Task to complete =>
Leave the pictures out and return every line below exactly.

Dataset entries
____

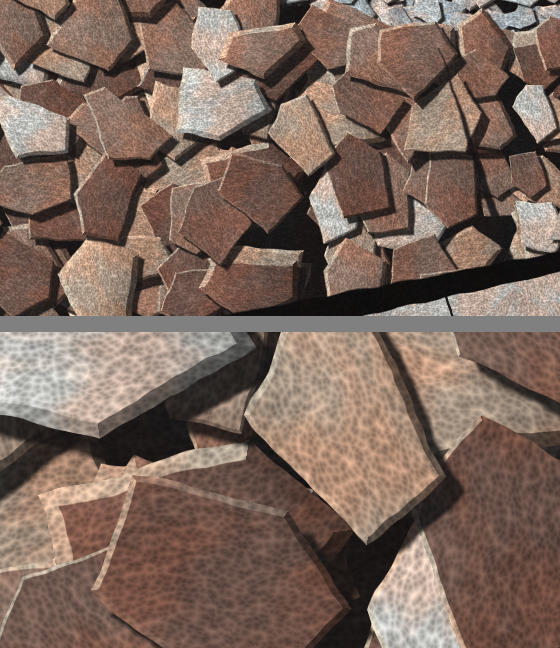
Top: the whole. Bottom: its middle third, enlarged.
This texture is drawn by a Shadertoy shader. Its source:

```glsl
// Sunlit heap of overlapping, angular brown flagstones with grey rubble behind and a dark crevice in front.

const float TAU = 6.2832;
const vec3 GAP = vec3(0.10, 0.09, 0.09);
const vec3 UMBER = vec3(0.43, 0.32, 0.28);
const vec3 BROWN = vec3(0.55, 0.44, 0.385);
const vec3 TAN = vec3(0.67, 0.575, 0.50);
const vec3 PALE = vec3(0.75, 0.72, 0.69);
const vec2 LIGHT = vec2(-0.86, 0.5);
const int MAIN = 0, RIGHT = 1, RUBBLE = 2;

float hash(vec2 p) {
    vec3 q = fract(p.xyx * vec3(0.1031, 0.1030, 0.0973));
    q += dot(q, q.yzx + 33.33);
    return fract((q.x + q.y) * q.z);
}

vec2 hash2(vec2 p) { return vec2(hash(p), hash(p + 71.7)); }

// Distance to the nearest scattered point
float cellular(vec2 p) {
    vec2 cell = floor(p);
    float nearest = 2.0;
    for (int y = -1; y <= 1; y++)
    for (int x = -1; x <= 1; x++) {
        vec2 id = cell + vec2(x, y);
        nearest = min(nearest, length(id + hash2(id) - p));
    }
    return nearest;
}

// Layered sines, used for chipped outlines and stains
vec2 ripple(vec2 p) {
    vec2 sum = vec2(0.0);
    float gain = 0.5;
    for (int i = 0; i < 4; i++) {
        sum += gain * sin(p.yx + 1.7 * sum.yx + float(i));
        p = mat2(1.5, 1.1, -1.1, 1.5) * p;
        gain *= 0.6;
    }
    return sum;
}

mat2 rotation(float angle) {
    float c = cos(angle), s = sin(angle);
    return mat2(c, s, -s, c);
}

// Convex five-sided slab: distance, then normal of the nearest side
vec3 slab(vec2 p, vec2 halfSize, float seed) {
    vec3 side = vec3(-10.0, 0.0, 0.0);
    for (int i = 0; i < 5; i++) {
        vec2 rnd = hash2(vec2(seed * 913.0, float(i) * 7.0 + 3.0));
        float angle = (float(i) + 0.5 * rnd.x) * TAU / 5.0;
        vec2 normal = vec2(cos(angle), sin(angle));
        float d = dot(p, normal) - length(halfSize * normal) * mix(0.75, 1.05, rnd.y);
        if (d > side.x) side = vec3(d, normal);
    }
    return side;
}

vec3 mineral(float h) {
    vec3 c = mix(UMBER, BROWN, smoothstep(0.15, 0.32, h));
    c = mix(c, TAN, smoothstep(0.50, 0.66, h));
    return mix(c, PALE, smoothstep(0.84, 0.92, h));
}

int zoneOf(vec2 p) {
    if (p.y > 1.0 - 0.17 * (p.x - 0.9)) return RUBBLE;
    return p.x > 1.39 + 0.33 * (0.82 - p.y) ? RIGHT : MAIN;
}

// One jittered layer of slabs with cast shadows; grainPos follows the top slab
void layStones(inout vec3 color, inout vec2 grainPos, vec2 p, float size,
               float seed, int zone, float tilt, float spread, float pixel) {
    vec2 cell = floor(p / size);
    for (int y = -1; y <= 1; y++)
    for (int x = -1; x <= 1; x++) {
        vec2 id = cell + vec2(x, y);
        vec2 key = id + seed * 19.0 + 40.0;
        vec2 center = (id + 0.5 + 0.7 * (hash2(key) - 0.5)) * size;
        if (zoneOf(center) != zone) continue;

        vec2 rnd = hash2(key + 13.0);
        float kind = hash(key + 29.0);
        mat2 turn = rotation(tilt + spread * (rnd.x - 0.5));
        vec2 local = (p - center) * turn;
        vec2 halfSize = size * vec2(mix(0.46, 0.62, rnd.y), mix(0.29, 0.44, kind));
        vec2 drop = size * vec2(0.085, -0.085) * mix(0.7, 1.3, rnd.x);

        float shade = slab(local - drop * turn, halfSize, rnd.x).x;
        color = mix(color, GAP, 0.86 * smoothstep(0.004, -0.004, shade));

        vec3 side = slab(local, halfSize, rnd.x);
        float cover = smoothstep(pixel, -pixel, side.x);
        float facing = dot(side.yz, LIGHT * turn);
        vec3 stone = zone == RUBBLE ? mix(vec3(0.62, 0.64, 0.66), vec3(0.82, 0.82, 0.81), kind)
                                    : mineral(fract(kind * 7.3 + rnd.y));
        stone *= 1.0 + 0.5 * dot(local, LIGHT * turn) / size * (rnd.y - 0.3);

        // Broken rim: cream towards the sun, dark away from it
        float width = size * mix(0.012, 0.075, rnd.y * rnd.y);
        float rim = smoothstep(-width - pixel, -width + pixel, side.x);
        vec3 rimColor = facing > 0.0 ? mix(stone, vec3(0.86, 0.79, 0.70), 0.75) : stone * 0.5;
        stone = mix(stone, rimColor, rim * smoothstep(0.0, 0.7, abs(facing)));
        color = mix(color, stone, cover);
        if (cover > 0.5) grainPos = local + center;
    }
}

void mainImage(out vec4 fragColor, in vec2 fragCoord) {
    vec2 uv = fragCoord / iResolution.y;
    float pixel = 0.8 / iResolution.y;
    vec2 p = uv + 0.004 * ripple(uv * 38.0);
    vec3 color = GAP;
    vec2 grainPos = uv;

    // Stone heaps, from back to front
    for (int i = 0; i < 4; i++)
        layStones(color, grainPos, p, 0.10, float(i) + 1.0, RUBBLE, -0.5, 1.4, pixel);
    for (int i = 0; i < 4; i++)
        layStones(color, grainPos, p, 0.18, float(i) + 6.0, RIGHT, -0.9, 0.9, pixel);
    for (int i = 0; i < 4; i++)
        layStones(color, grainPos, p, 0.25, float(i) + 11.0, MAIN, -0.7, 2.6, pixel);

    // Dark joint between the heaps and crevice above the front slabs
    float joint = abs(p.x - 1.40 - 0.33 * (0.82 - p.y)) - 0.012 * smoothstep(0.9, 0.3, p.y);
    color = mix(color, GAP, 0.9 * smoothstep(0.006, -0.004, joint) * step(p.y, 0.85));
    float crevice = p.y - 0.065 - 0.19 * (p.x - 1.04);
    color = mix(color, GAP * 0.6, smoothstep(0.004, -0.004, crevice));
    float front = p.y - 0.225 * (p.x - 1.15);
    float seam = abs(fract((p.x + 0.3 * p.y) / 0.48 + 0.52) - 0.5) * 0.48;
    vec3 frontColor = mix(GAP, PALE * 0.94, smoothstep(0.002, 0.006, seam));
    color = mix(color, frontColor, smoothstep(pixel, -pixel, front));

    // Foliated flakes, fine grit and rusty stains
    float flakes = cellular(grainPos * vec2(38.0, 75.0));
    float grit = cellular(grainPos * vec2(120.0, 165.0));
    vec2 stain = ripple(grainPos * 24.0);
    color *= 1.0 + 0.28 * (flakes - 0.45) + 0.42 * (grit - 0.45) + 0.09 * stain.x;
    color *= mix(vec3(1.05, 0.97, 0.93), vec3(0.97, 1.01, 1.03), smoothstep(-0.6, 0.6, stain.y));
    fragColor = vec4(clamp(color, 0.0, 1.0), 1.0);
}
```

____

Output below =>
Top: the whole. Bottom: its middle third, enlarged.
This texture is drawn by a Shadertoy shader. Its source:

```glsl
// Sunlit heap of overlapping, angular brown flagstones with grey rubble behind and a dark crevice in front.

const float TAU = 6.2832;
const vec3 GAP = vec3(0.10, 0.09, 0.09);
const vec3 UMBER = vec3(0.43, 0.32, 0.28);
const vec3 BROWN = vec3(0.55, 0.44, 0.385);
const vec3 TAN = vec3(0.67, 0.575, 0.50);
const vec3 PALE = vec3(0.75, 0.72, 0.69);
const vec2 LIGHT = vec2(-0.86, 0.5);
const int MAIN = 0, RIGHT = 1, RUBBLE = 2;

float hash(vec2 p) {
    vec3 q = fract(p.xyx * vec3(0.1031, 0.1030, 0.0973));
    q += dot(q, q.yzx + 33.33);
    return fract((q.x + q.y) * q.z);
}

vec2 hash2(vec2 p) { return vec2(hash(p), hash(p + 71.7)); }

// Distance to the nearest scattered point
float cellular(vec2 p) {
    vec2 cell = floor(p);
    float nearest = 2.0;
    for (int y = -1; y <= 1; y++)
    for (int x = -1; x <= 1; x++) {
        vec2 id = cell + vec2(x, y);
        nearest = min(nearest, length(id + hash2(id) - p));
    }
    return nearest;
}

// Layered sines, used for chipped outlines and stains
vec2 ripple(vec2 p) {
    vec2 sum = vec2(0.0);
    float gain = 0.5;
    for (int i = 0; i < 4; i++) {
        sum += gain * sin(p.yx + 1.7 * sum.yx + float(i));
        p = mat2(1.5, 1.1, -1.1, 1.5) * p;
        gain *= 0.6;
    }
    return sum;
}

mat2 rotation(float angle) {
    float c = cos(angle), s = sin(angle);
    return mat2(c, s, -s, c);
}

// Convex five-sided slab: distance, then normal of the nearest side
vec3 slab(vec2 p, vec2 halfSize, float seed) {
    vec3 side = vec3(-10.0, 0.0, 0.0);
    for (int i = 0; i < 5; i++) {
        vec2 rnd = hash2(vec2(seed * 913.0, float(i) * 7.0 + 3.0));
        float angle = (float(i) + 0.5 * rnd.x) * TAU / 5.0;
        vec2 normal = vec2(cos(angle), sin(angle));
        float d = dot(p, normal) - length(halfSize * normal) * mix(0.75, 1.05, rnd.y);
        if (d > side.x) side = vec3(d, normal);
    }
    return side;
}

vec3 mineral(float h) {
    vec3 c = mix(UMBER, BROWN, smoothstep(0.15, 0.32, h));
    c = mix(c, TAN, smoothstep(0.50, 0.66, h));
    return mix(c, PALE, smoothstep(0.84, 0.92, h));
}

int zoneOf(vec2 p) {
    if (p.y > 1.0 - 0.17 * (p.x - 0.9)) return RUBBLE;
    return p.x > 1.39 + 0.33 * (0.82 - p.y) ? RIGHT : MAIN;
}

// One jittered layer of slabs with cast shadows; grainPos follows the top slab
void layStones(inout vec3 color, inout vec2 grainPos, vec2 p, float size,
               float seed, int zone, float tilt, float spread, float pixel) {
    vec2 cell = floor(p / size);
    for (int y = -1; y <= 1; y++)
    for (int x = -1; x <= 1; x++) {
        vec2 id = cell + vec2(x, y);
        vec2 key = id + seed * 19.0 + 40.0;
        vec2 center = (id + 0.5 + 0.7 * (hash2(key) - 0.5)) * size;
        if (zoneOf(center) != zone) continue;

        vec2 rnd = hash2(key + 13.0);
        float kind = hash(key + 29.0);
        mat2 turn = rotation(tilt + spread * (rnd.x - 0.5));
        vec2 local = (p - center) * turn;
        vec2 halfSize = size * vec2(mix(0.46, 0.62, rnd.y), mix(0.29, 0.44, kind));
        vec2 drop = size * vec2(0.085, -0.085) * mix(0.7, 1.3, rnd.x);

        float shade = slab(local - drop * turn, halfSize, rnd.x).x;
        color = mix(color, GAP, 0.86 * smoothstep(0.004, -0.004, shade));

        vec3 side = slab(local, halfSize, rnd.x);
        float cover = smoothstep(pixel, -pixel, side.x);
        float facing = dot(side.yz, LIGHT * turn);
        vec3 stone = zone == RUBBLE ? mix(vec3(0.62, 0.64, 0.66), vec3(0.82, 0.82, 0.81), kind)
                                    : mineral(fract(kind * 7.3 + rnd.y));
        stone *= 1.0 + 0.5 * dot(local, LIGHT * turn) / size * (rnd.y - 0.3);

        // Broken rim: cream towards the sun, dark away from it
        float width = size * mix(0.012, 0.075, rnd.y * rnd.y);
        float rim = smoothstep(-width - pixel, -width + pixel, side.x);
        vec3 rimColor = facing > 0.0 ? mix(stone, vec3(0.86, 0.79, 0.70), 0.75) : stone * 0.5;
        stone = mix(stone, rimColor, rim * smoothstep(0.0, 0.7, abs(facing)));
        color = mix(color, stone, cover);
        if (cover > 0.5) grainPos = local + center;
    }
}

void mainImage(out vec4 fragColor, in vec2 fragCoord) {
    vec2 uv = fragCoord / iResolution.y;
    float pixel = 0.8 / iResolution.y;
    vec2 p = uv + 0.004 * ripple(uv * 38.0);
    vec3 color = GAP;
    vec2 grainPos = uv;

    // Stone heaps, from back to front
    for (int i = 0; i < 4; i++)
        layStones(color, grainPos, p, 0.10, float(i) + 1.0, RUBBLE, -0.5, 1.4, pixel);
    for (int i = 0; i < 4; i++)
        layStones(color, grainPos, p, 0.18, float(i) + 6.0, RIGHT, -0.9, 0.9, pixel);
    for (int i = 0; i < 4; i++)
        layStones(color, grainPos, p, 0.25, float(i) + 11.0, MAIN, -0.7, 2.6, pixel);

    // Dark joint between the heaps and crevice above the front slabs
    float joint = abs(p.x - 1.40 - 0.33 * (0.82 - p.y)) - 0.012 * smoothstep(0.9, 0.3, p.y);
    color = mix(color, GAP, 0.9 * smoothstep(0.006, -0.004, joint) * step(p.y, 0.85));
    float crevice = p.y - 0.065 - 0.19 * (p.x - 1.04);
    color = mix(color, GAP * 0.6, smoothstep(0.004, -0.004, crevice));
    float front = p.y - 0.225 * (p.x - 1.15);
    float seam = abs(fract((p.x + 0.3 * p.y) / 0.48 + 0.52) - 0.5) * 0.48;
    vec3 frontColor = mix(GAP, PALE * 0.94, smoothstep(0.002, 0.006, seam));
    color = mix(color, frontColor, smoothstep(pixel, -pixel, front));

    // Foliated flakes, fine grit and rusty stains
    float flakes = cellular(grainPos * vec2(38.0, 75.0));
    float grit = cellular(grainPos * vec2(120.0, 165.0));
    vec2 stain = ripple(grainPos * 24.0);
    color *= 1.0 + 0.28 * (flakes - 0.45) + 0.42 * (grit - 0.45) + 0.09 * stain.x;
    color *= mix(vec3(1.05, 0.97, 0.93), vec3(0.97, 1.01, 1.03), smoothstep(-0.6, 0.6, stain.y));
    fragColor = vec4(clamp(color, 0.0, 1.0), 1.0);
}
```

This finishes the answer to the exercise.